* **Supplied information**:
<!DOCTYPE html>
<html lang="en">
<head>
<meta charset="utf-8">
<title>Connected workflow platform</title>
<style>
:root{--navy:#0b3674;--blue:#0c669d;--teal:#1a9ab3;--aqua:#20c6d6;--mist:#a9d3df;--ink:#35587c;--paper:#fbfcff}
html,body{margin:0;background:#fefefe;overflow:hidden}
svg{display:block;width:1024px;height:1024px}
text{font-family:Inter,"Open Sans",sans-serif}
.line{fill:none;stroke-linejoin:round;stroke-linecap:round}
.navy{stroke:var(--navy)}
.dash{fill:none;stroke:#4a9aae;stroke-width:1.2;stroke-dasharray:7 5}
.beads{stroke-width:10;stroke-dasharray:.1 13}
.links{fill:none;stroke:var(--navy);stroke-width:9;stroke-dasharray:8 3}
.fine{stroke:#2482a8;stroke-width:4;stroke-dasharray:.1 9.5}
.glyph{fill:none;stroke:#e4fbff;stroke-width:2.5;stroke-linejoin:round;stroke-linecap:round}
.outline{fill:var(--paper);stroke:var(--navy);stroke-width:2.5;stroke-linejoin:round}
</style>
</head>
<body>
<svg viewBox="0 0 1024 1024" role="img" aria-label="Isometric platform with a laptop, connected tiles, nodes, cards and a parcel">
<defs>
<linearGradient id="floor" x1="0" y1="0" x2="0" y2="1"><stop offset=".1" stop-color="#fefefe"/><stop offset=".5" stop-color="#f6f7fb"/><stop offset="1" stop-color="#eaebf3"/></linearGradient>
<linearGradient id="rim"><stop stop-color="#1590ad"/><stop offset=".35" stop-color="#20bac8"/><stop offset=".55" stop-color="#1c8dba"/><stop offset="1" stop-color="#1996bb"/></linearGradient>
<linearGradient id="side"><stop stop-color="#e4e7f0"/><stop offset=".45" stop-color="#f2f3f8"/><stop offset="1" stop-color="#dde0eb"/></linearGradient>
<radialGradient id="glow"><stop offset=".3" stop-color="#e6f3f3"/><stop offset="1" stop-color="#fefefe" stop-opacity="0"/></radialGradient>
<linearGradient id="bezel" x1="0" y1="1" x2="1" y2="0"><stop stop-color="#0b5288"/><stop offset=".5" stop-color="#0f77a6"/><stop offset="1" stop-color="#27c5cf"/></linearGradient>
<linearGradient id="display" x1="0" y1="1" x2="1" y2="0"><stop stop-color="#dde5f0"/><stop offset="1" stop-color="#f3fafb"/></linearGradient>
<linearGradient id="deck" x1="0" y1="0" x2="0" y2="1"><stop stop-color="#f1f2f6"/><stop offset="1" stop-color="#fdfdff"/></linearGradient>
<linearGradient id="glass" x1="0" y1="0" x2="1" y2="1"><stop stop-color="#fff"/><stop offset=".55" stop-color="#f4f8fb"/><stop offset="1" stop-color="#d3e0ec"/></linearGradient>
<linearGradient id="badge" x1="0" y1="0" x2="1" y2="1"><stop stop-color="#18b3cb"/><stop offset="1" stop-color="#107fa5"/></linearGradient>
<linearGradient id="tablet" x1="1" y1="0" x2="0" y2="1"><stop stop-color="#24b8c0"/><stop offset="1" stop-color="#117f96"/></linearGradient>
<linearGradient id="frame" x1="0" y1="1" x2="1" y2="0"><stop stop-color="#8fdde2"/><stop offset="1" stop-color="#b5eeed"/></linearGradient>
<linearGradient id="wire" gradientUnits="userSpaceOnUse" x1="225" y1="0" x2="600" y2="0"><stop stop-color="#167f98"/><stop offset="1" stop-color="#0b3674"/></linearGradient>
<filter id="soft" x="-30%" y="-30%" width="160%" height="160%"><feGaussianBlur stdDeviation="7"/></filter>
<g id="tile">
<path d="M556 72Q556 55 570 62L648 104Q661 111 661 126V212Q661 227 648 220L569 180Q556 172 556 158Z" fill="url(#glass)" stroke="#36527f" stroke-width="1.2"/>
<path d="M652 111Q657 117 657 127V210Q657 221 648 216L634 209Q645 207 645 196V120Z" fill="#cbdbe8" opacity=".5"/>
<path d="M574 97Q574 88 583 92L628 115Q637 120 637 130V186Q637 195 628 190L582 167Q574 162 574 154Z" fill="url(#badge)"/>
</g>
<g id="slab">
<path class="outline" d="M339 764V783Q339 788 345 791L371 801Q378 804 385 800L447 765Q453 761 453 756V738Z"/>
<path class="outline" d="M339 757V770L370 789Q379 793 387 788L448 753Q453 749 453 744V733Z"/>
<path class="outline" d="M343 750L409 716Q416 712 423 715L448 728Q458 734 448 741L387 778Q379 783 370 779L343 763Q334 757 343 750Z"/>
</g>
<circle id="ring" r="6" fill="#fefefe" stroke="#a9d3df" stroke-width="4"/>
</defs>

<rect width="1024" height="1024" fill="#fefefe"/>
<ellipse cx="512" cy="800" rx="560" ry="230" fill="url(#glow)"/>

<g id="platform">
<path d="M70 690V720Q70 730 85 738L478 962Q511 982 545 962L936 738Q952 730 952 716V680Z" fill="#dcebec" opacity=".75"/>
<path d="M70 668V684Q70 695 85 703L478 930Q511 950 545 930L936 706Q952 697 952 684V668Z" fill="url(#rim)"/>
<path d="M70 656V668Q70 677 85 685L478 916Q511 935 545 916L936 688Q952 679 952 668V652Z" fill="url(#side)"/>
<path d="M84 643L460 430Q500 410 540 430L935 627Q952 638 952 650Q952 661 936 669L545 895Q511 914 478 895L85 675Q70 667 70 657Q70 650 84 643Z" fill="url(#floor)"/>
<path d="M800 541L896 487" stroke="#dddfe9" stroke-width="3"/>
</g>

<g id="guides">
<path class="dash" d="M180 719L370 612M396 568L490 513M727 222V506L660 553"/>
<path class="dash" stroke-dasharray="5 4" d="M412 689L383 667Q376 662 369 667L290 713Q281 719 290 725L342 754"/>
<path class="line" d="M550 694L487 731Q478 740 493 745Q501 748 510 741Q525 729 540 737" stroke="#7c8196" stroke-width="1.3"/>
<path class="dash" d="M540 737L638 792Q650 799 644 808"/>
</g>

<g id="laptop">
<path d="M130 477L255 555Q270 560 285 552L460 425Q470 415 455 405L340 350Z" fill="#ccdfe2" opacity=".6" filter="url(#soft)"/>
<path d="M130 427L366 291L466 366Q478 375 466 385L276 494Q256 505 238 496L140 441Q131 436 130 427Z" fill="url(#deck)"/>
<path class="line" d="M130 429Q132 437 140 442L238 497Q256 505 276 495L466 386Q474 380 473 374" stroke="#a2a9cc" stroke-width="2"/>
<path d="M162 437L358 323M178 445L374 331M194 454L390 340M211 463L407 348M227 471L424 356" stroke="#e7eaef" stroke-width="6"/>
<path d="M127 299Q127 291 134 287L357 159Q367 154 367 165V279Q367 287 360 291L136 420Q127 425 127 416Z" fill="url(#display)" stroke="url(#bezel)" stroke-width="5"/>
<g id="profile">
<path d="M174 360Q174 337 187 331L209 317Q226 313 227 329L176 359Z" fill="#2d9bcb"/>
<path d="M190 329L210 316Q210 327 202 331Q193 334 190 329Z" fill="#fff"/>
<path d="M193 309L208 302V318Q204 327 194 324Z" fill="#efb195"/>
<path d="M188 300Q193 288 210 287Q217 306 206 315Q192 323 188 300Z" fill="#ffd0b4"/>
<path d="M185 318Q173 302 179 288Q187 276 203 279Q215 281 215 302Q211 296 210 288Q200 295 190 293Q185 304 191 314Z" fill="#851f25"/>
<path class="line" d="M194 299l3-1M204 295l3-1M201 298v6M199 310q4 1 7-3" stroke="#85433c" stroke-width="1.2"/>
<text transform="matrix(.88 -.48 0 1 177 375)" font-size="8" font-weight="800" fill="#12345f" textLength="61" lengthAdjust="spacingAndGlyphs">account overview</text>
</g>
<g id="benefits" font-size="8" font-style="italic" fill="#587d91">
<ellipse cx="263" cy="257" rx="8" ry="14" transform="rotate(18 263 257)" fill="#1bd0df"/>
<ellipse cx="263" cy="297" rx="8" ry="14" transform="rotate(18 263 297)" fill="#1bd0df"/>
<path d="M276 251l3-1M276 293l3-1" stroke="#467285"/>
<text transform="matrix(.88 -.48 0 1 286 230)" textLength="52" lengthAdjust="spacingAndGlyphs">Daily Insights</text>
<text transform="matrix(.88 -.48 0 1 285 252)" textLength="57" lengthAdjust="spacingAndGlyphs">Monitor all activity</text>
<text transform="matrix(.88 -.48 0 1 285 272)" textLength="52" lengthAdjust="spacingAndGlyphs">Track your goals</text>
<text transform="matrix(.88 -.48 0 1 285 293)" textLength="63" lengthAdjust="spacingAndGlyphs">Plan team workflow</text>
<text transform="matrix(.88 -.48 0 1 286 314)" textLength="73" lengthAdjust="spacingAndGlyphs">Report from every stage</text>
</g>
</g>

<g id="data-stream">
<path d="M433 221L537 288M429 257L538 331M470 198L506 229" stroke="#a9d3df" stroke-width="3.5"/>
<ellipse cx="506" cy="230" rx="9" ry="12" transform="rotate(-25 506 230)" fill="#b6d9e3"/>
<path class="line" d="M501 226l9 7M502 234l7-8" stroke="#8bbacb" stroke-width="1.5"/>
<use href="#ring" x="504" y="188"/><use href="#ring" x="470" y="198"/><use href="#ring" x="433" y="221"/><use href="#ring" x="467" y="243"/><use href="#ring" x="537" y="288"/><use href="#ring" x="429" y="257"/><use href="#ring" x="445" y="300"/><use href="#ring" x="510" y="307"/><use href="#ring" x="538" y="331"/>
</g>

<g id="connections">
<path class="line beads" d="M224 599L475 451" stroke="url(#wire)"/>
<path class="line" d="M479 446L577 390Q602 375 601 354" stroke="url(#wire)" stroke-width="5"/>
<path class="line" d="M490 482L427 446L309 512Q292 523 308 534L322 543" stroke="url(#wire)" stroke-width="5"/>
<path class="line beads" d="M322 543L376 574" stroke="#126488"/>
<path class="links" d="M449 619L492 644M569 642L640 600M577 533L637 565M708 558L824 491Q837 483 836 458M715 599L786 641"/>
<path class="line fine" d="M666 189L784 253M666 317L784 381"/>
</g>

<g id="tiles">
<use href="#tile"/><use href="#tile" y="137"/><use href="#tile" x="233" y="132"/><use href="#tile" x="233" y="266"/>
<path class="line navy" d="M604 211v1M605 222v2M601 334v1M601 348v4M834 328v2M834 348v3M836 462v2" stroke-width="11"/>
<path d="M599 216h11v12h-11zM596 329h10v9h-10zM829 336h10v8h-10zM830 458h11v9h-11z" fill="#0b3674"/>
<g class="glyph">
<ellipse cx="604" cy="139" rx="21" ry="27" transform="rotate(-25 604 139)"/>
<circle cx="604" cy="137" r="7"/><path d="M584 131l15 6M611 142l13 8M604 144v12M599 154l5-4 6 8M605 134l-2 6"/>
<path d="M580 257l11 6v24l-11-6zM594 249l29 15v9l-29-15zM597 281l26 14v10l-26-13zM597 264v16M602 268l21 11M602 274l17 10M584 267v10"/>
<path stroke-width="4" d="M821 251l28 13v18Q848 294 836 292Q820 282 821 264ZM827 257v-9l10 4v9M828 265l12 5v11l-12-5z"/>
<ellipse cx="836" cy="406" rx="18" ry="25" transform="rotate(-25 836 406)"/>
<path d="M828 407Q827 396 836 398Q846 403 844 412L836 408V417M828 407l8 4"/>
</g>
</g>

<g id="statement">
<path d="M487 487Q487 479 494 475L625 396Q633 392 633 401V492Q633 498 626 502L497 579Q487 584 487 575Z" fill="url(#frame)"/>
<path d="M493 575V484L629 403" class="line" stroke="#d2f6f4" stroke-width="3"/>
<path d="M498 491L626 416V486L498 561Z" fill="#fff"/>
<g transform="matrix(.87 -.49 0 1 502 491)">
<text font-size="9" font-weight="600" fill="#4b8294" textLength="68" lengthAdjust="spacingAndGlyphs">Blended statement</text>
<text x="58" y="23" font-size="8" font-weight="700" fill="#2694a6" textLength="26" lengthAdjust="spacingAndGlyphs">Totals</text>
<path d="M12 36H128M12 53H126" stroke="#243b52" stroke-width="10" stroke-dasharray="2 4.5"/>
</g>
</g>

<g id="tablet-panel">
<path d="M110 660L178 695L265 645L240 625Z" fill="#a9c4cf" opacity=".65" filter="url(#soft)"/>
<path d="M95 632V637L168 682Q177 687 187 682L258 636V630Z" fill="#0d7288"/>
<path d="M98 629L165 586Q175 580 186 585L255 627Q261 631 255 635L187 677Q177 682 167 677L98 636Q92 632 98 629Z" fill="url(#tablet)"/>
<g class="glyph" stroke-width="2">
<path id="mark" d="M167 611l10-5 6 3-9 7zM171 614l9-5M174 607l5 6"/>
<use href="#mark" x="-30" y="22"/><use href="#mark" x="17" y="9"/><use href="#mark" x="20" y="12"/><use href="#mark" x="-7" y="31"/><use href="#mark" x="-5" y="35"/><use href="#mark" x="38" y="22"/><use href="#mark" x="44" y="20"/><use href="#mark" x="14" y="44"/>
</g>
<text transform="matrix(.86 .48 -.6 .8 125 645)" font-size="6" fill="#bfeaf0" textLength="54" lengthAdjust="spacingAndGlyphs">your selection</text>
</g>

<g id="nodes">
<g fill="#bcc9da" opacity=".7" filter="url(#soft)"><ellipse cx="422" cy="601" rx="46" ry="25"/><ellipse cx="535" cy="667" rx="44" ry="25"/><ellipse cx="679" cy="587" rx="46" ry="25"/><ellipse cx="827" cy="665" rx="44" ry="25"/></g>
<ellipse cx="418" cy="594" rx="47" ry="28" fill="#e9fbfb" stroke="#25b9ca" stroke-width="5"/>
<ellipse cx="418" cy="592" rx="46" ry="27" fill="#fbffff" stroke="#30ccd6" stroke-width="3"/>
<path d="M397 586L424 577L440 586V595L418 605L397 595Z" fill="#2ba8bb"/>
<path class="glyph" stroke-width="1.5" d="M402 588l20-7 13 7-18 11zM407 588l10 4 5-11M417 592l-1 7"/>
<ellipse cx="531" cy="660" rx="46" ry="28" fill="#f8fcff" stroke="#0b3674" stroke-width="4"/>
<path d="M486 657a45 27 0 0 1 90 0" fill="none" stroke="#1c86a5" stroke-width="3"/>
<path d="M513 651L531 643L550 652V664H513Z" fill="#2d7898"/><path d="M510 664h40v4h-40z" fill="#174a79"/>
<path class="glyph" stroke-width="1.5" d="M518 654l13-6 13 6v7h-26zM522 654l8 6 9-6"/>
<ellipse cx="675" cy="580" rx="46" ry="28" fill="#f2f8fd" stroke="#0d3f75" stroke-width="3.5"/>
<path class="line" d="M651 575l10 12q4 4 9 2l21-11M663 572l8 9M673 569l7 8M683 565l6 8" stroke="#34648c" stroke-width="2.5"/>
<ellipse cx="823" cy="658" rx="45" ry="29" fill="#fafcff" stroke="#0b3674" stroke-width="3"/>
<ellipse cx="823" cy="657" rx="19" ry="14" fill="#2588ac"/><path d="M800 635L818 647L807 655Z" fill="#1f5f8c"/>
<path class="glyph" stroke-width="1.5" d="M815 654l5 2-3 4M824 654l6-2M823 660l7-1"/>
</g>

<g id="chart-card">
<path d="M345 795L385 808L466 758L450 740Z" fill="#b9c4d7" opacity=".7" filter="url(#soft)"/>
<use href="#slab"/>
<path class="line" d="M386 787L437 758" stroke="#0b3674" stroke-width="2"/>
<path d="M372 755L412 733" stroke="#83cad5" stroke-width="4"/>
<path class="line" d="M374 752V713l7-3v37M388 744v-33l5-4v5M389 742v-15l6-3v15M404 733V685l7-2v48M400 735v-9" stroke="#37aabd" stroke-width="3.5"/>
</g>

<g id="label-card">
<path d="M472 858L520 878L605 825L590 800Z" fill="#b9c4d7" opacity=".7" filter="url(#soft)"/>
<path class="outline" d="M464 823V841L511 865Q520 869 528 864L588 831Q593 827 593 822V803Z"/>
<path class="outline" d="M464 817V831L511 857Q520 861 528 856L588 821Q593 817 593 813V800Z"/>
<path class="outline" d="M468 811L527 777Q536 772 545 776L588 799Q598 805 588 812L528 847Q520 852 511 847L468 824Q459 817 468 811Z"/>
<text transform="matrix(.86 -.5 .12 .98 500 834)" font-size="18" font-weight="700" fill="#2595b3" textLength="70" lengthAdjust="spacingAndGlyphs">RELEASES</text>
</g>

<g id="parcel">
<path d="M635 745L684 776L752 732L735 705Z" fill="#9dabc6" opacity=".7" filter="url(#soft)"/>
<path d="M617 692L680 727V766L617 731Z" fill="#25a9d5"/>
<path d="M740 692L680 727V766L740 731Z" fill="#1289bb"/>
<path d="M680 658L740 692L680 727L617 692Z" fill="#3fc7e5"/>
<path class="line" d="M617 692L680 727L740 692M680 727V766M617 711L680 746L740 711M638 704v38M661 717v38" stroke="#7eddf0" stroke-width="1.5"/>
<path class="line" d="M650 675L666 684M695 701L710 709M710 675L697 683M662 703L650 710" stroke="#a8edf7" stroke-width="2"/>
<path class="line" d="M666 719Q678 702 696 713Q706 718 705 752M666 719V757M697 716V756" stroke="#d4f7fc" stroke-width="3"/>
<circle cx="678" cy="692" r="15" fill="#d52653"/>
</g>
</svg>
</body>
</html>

* **Exercise**: Copy every line of the listing that contains the word "parcel".

* **Exercise result**:
<svg viewBox="0 0 1024 1024" role="img" aria-label="Isometric platform with a laptop, connected tiles, nodes, cards and a parcel">
<g id="parcel">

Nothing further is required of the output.